At first glance steam-energy from incinerated waste in Europe may seem worlds away from coal-energy in the Canadian prairies, however these could soon be linked by a remarkable technology that drives down carbon emissions: Carbon Capture and Storage (CCS).
CCS has application across industrial sectors and applicability around the globe as an accessible, proven technology to significantly reduce greenhouse gas emissions (GHGs) and meet international climate change goals.
Three and a half years ago, the world’s first commercial post-combustion CCS facility on a power plant began operation in Saskatchewan Canada. SaskPower’s Boundary Dam 3 (BD3) lignite coal fired power plant was retrofitted with a CCS facility capable of capturing and storing up to 90% of the previously emitted CO2, making it the cleanest thermal power plant in the world.
Across the Atlantic, in Oslo, Norway, the Klemetsrud Waste to Energy Plant generates electricity and district heating steam from the incineration of household and industrial waste as part of the cities integrated solution for energy recovery and waste recycling and processing. Although this is a dramatic positive contrast to the landfills that are used extensively in Canada, it still is producing about 300,000 tonnes of CO2 a year. The City of Oslo has set an emission reduction goal of 50% by 2020 and 95% by 2035.
With these emission targets in mind, the Carbon Capture Oslo project is preparing to take the next step in deploying a full-scale capture plant, by pursing support to complete a Front-End Engineering Design (FEED) study. In preparation for their project, the technical team is working with the International CCS Knowledge Centre to garner critical learnings from our operational expertise.
Canada Supporting Norway
Recently, we spent three intense days in a workshop with technical representatives from the Klemetsrud waste to energy plant on CCS experiences at BD3. This was important to Klemetsrud as the visitors could review an implementation of the specific technology that they have selected on a real plant that has over three years of operational history. The value of walking through an operating plant and seeing it first hand is hard to measure.
“Learning from the experience of others is the most powerful, yet cost-effective risk mitigation measure for any project.” - Espen Berg, Project Manager
Key to our involvement at the International CCS Knowledge Centre, was hearing the Klemetsrud project team describe their potential project in Oslo.
I found it fascinating to hear about the risk items that they perceived, and their mitigation plans.
It was like an instant flashback to the pre-approval phase of BD3, where our project team worried about some of the same challenges, some of which materialized and some of which didn’t.
Sharing the Technical Expertise
- an in-depth tour of both the carbon capture facility, and the power plant;
- transfer of learnings from the project and the operating team from all project phases:
- feasibility and FEED,

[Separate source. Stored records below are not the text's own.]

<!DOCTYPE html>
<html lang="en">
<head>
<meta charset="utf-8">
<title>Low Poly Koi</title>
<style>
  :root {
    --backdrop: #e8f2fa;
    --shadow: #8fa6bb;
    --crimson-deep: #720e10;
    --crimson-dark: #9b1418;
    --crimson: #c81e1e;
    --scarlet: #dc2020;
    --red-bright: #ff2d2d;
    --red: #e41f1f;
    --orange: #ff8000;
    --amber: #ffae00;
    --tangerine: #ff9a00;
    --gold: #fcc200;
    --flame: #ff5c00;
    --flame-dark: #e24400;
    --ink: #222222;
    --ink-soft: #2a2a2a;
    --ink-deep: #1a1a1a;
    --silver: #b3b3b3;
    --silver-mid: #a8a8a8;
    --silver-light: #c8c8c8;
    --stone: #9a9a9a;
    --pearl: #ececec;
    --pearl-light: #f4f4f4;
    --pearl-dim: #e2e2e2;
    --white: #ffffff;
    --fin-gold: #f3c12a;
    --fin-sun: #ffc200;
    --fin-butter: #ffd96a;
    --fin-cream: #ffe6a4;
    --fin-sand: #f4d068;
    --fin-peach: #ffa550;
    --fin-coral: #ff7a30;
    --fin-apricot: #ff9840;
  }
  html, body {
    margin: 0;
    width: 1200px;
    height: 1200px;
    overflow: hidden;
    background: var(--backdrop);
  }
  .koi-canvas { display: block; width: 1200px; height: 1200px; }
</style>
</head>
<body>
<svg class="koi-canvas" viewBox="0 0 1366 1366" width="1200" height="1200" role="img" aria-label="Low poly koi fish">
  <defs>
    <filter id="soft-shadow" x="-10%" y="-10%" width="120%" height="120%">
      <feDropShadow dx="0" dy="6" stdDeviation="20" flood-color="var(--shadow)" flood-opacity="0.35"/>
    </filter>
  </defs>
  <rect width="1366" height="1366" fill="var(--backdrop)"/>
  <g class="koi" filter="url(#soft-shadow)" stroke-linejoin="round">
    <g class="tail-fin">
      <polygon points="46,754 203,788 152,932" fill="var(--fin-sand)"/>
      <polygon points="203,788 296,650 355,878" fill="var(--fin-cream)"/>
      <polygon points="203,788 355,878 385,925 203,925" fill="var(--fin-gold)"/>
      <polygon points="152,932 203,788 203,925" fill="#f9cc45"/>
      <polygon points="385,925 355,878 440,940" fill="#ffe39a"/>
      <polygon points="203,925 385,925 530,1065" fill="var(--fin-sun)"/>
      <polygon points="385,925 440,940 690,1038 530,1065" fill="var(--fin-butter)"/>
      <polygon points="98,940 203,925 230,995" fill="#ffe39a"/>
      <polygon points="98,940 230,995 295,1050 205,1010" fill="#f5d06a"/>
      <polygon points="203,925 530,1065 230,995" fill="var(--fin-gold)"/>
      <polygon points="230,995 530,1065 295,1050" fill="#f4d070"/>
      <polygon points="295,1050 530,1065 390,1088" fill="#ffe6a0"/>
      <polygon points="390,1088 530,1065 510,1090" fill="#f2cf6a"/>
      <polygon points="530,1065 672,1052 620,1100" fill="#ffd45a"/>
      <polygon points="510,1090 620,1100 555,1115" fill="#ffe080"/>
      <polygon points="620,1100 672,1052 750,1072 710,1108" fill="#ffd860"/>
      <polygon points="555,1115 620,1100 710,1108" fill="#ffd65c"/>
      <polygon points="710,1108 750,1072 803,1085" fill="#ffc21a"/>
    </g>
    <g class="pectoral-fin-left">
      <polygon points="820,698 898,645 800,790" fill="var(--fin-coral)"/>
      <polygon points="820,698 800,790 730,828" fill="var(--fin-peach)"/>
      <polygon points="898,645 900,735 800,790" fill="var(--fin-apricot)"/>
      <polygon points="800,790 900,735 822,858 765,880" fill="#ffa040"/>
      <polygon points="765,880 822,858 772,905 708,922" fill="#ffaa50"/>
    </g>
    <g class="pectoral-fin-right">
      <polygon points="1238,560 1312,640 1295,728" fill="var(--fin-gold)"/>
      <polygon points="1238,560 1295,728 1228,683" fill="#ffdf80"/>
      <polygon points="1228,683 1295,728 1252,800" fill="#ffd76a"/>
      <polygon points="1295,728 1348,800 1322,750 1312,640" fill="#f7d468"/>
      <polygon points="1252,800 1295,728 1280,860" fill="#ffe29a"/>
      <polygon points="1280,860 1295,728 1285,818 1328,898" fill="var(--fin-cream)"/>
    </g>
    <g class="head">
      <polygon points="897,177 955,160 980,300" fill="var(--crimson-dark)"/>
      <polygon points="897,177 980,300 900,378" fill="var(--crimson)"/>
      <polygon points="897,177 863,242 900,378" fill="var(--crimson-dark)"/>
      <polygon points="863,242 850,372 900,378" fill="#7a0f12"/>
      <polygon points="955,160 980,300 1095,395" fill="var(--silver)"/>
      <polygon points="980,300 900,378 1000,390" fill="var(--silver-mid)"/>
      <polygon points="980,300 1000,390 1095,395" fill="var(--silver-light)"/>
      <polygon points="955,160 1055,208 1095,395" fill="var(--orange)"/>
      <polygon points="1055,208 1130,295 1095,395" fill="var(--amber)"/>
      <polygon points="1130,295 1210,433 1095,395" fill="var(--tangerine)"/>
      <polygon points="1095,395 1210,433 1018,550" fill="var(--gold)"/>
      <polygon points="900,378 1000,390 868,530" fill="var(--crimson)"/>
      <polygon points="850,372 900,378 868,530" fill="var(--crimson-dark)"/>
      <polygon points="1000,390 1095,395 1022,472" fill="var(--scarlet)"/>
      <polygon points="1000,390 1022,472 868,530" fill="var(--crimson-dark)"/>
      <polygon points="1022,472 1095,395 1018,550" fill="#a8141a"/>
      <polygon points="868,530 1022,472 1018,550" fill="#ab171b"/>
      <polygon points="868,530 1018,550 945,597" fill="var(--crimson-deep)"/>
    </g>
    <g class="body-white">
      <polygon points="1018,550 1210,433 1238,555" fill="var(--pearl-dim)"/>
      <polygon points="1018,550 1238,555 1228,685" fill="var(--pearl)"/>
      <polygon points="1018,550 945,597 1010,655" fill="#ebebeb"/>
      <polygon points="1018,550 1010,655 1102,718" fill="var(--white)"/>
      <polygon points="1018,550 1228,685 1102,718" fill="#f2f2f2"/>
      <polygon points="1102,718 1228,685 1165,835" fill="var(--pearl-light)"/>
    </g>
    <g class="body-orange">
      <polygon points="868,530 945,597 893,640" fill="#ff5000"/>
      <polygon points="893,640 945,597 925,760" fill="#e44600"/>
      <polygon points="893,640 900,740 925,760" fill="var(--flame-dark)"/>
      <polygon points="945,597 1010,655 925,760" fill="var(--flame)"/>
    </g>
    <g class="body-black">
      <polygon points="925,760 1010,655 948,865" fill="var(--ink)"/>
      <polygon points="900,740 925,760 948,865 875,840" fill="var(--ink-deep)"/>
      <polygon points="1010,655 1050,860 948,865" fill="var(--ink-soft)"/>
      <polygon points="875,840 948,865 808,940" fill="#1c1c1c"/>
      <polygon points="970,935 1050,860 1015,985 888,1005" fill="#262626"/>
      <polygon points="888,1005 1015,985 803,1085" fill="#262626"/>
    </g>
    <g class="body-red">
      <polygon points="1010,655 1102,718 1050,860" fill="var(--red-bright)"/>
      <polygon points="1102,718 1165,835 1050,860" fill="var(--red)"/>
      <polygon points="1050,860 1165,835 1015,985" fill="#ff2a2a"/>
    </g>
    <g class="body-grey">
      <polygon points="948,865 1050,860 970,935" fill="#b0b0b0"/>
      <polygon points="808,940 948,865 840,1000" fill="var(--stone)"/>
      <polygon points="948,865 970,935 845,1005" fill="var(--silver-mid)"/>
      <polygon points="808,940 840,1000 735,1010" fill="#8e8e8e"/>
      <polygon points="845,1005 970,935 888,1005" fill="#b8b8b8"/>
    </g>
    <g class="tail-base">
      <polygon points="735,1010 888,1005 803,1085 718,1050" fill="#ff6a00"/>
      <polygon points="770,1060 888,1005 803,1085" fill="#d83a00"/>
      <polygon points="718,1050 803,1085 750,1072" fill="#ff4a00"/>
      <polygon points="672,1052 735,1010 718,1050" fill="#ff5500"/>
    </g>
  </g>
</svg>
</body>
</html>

- project execution, construction, commissioning, and transition to operations, and
- on-going operating of the facility as a commercial enterprise;
- items impacting BD3 CCS dispatch and plant output including:
- market demand,
- value for emission reduction, and
- outages, de-rates and capacity limitations;
- a review of ongoing operations cost impacts including:
- quantity of makeup chemicals,
- plant parasitic loads,
- operations staffing requirements, and
- plant technical support equipment and staffing;
- an examination plant emissions data, and testing methodologies used;
- a review of plant health and safety plans and impacts; and,
- a critical equipment inspection and operational experience review.
Importance of BD3 Evolution to Success
For the team from Olso, the ability to pull live and historical data from the plant's control system historian, substantiated BD3’s evolution to success.
The beauty of it is that we have instant access to 3.5 years of real operational data that we use to troubleshoot and optimize the plant. We are, therefore able to leverage this same information to inform ourselves and others on the realities of commercial carbon capture as we strive to increase the efficiency and reduce the cost of capture for future projects.
This hands-on review of the operational data - on how the plant operates on an ongoing basis, as well as investigating start-up, shutdown and upset conditions confirmed for the Klemetsrud project team - that despite the sometimes negative public commentary - the plant is running and the plant operation, including reliability, is improving. In fact, as of April 2018, the plant has seen a 4.5 month production run being available 98.8 per cent of the time.
In addition to the technical review, the site tour and lessons learned for Boundary Dam 3, the International CCS Knowledge Centre facilitated discussions on trends and learning from other projects that might be applied to the Klemetsrud project.
The workshop with colleagues from Norway was a great success. Taking the time to do an extensive review of the actual plant operating data was important to Klemetsrud as it allowed their technical team to assess the plant operation and form their own conclusions. As well, I gained a huge understanding on waste-to-steam-to-energy and I am a firm believer in the relevance of sharing knowledge and the value that CCS adds to any industry.